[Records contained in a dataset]
--- START ---

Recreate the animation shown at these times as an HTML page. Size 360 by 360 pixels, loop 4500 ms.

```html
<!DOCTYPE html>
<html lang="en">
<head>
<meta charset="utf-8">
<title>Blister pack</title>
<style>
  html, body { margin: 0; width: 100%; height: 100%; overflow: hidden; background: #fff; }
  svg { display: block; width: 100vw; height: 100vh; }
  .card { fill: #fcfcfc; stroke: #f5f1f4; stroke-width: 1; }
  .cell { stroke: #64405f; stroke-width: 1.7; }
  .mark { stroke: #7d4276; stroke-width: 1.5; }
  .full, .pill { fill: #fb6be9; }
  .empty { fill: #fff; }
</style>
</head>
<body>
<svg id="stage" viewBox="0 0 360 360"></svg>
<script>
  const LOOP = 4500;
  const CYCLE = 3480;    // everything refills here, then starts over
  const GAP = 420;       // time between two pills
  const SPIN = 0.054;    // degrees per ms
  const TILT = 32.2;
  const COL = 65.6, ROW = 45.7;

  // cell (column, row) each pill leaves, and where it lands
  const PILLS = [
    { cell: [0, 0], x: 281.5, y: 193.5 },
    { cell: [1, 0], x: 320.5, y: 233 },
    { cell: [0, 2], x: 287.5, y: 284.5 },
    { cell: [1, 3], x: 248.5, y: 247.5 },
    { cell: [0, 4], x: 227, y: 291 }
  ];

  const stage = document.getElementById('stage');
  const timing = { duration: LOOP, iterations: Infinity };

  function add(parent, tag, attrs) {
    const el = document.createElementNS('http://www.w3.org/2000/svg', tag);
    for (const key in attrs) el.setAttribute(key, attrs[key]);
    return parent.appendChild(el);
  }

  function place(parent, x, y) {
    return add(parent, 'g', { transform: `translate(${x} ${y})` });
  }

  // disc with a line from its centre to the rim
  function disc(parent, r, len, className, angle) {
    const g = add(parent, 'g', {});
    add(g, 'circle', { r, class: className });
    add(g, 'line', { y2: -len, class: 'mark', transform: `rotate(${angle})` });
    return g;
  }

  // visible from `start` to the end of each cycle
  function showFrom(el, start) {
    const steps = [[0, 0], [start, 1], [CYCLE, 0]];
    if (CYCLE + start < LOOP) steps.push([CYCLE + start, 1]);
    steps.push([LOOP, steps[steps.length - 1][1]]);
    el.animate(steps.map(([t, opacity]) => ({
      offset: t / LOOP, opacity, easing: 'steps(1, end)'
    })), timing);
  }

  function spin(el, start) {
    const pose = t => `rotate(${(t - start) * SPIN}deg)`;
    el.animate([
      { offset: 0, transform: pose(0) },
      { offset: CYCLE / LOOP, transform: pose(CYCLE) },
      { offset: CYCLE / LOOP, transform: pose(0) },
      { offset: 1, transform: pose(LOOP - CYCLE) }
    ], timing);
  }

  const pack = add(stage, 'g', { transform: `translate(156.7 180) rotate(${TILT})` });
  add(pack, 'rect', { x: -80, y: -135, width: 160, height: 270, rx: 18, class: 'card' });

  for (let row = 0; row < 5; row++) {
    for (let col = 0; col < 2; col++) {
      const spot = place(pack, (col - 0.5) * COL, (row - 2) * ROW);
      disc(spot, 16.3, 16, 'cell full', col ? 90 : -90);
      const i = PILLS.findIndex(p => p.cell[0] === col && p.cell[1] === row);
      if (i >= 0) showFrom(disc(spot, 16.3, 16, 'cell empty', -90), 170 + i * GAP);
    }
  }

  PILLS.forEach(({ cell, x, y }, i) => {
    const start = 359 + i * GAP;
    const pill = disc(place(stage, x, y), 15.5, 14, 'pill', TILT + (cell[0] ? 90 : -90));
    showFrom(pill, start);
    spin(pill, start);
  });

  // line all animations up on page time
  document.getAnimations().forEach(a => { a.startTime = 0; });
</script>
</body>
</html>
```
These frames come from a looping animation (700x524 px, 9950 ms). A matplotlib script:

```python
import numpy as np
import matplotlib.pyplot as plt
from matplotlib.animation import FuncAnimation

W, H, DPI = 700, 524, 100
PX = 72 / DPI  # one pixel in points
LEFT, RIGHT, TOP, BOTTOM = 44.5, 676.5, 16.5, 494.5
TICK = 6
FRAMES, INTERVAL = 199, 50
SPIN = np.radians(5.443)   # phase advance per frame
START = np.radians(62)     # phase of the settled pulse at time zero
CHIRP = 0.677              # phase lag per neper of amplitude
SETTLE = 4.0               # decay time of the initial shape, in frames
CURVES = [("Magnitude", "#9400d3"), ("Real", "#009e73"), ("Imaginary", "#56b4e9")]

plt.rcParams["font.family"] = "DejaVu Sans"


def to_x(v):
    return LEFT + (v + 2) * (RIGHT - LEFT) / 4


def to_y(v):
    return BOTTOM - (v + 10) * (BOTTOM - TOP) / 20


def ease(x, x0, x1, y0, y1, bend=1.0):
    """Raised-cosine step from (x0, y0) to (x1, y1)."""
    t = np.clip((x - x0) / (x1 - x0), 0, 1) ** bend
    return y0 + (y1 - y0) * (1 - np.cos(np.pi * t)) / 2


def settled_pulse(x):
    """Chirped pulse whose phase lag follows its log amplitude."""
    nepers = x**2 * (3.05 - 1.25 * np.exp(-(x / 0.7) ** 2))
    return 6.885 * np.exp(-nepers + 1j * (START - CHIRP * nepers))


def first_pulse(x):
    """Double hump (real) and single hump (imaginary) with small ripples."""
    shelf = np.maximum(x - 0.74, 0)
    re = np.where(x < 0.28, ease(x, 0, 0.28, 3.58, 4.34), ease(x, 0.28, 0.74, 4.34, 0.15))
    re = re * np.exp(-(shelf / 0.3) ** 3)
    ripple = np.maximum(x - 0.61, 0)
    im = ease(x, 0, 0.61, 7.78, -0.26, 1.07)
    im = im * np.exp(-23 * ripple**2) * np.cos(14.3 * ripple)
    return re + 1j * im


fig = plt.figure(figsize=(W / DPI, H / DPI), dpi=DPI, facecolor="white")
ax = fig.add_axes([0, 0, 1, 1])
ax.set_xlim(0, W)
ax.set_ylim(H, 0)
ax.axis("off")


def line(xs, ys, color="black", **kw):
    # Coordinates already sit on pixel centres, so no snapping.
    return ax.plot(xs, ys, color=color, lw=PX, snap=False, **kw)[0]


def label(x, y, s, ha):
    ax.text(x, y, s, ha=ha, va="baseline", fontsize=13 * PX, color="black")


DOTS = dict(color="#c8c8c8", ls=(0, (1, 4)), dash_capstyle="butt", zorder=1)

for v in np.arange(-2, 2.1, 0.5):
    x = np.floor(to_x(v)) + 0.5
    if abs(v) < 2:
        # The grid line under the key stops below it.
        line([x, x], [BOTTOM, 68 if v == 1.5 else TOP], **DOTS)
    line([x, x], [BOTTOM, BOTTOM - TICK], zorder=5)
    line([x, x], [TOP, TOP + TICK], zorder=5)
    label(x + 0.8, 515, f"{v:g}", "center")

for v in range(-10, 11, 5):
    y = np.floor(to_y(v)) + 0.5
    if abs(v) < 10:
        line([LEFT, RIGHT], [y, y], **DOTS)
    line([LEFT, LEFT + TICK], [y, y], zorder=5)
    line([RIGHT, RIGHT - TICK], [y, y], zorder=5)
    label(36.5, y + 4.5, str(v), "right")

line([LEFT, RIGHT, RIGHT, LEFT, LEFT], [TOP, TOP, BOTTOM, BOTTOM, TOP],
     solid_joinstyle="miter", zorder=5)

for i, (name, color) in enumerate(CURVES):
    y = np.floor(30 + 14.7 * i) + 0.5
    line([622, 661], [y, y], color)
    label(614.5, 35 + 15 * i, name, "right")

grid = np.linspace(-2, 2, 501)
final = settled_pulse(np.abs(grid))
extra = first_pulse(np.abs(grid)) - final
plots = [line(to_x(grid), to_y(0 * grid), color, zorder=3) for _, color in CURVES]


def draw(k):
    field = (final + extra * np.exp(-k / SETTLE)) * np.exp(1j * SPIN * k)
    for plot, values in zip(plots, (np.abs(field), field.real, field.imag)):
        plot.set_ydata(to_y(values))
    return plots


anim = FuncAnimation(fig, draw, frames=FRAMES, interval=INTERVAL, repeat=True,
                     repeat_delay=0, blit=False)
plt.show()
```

--- END ---

What the task asks
Identify each line in the records above containing the word "width"; copy those lines.

Task output
  html, body { margin: 0; width: 100%; height: 100%; overflow: hidden; background: #fff; }
  svg { display: block; width: 100vw; height: 100vh; }
  .card { fill: #fcfcfc; stroke: #f5f1f4; stroke-width: 1; }
  .cell { stroke: #64405f; stroke-width: 1.7; }
  .mark { stroke: #7d4276; stroke-width: 1.5; }
  add(pack, 'rect', { x: -80, y: -135, width: 160, height: 270, rx: 18, class: 'card' });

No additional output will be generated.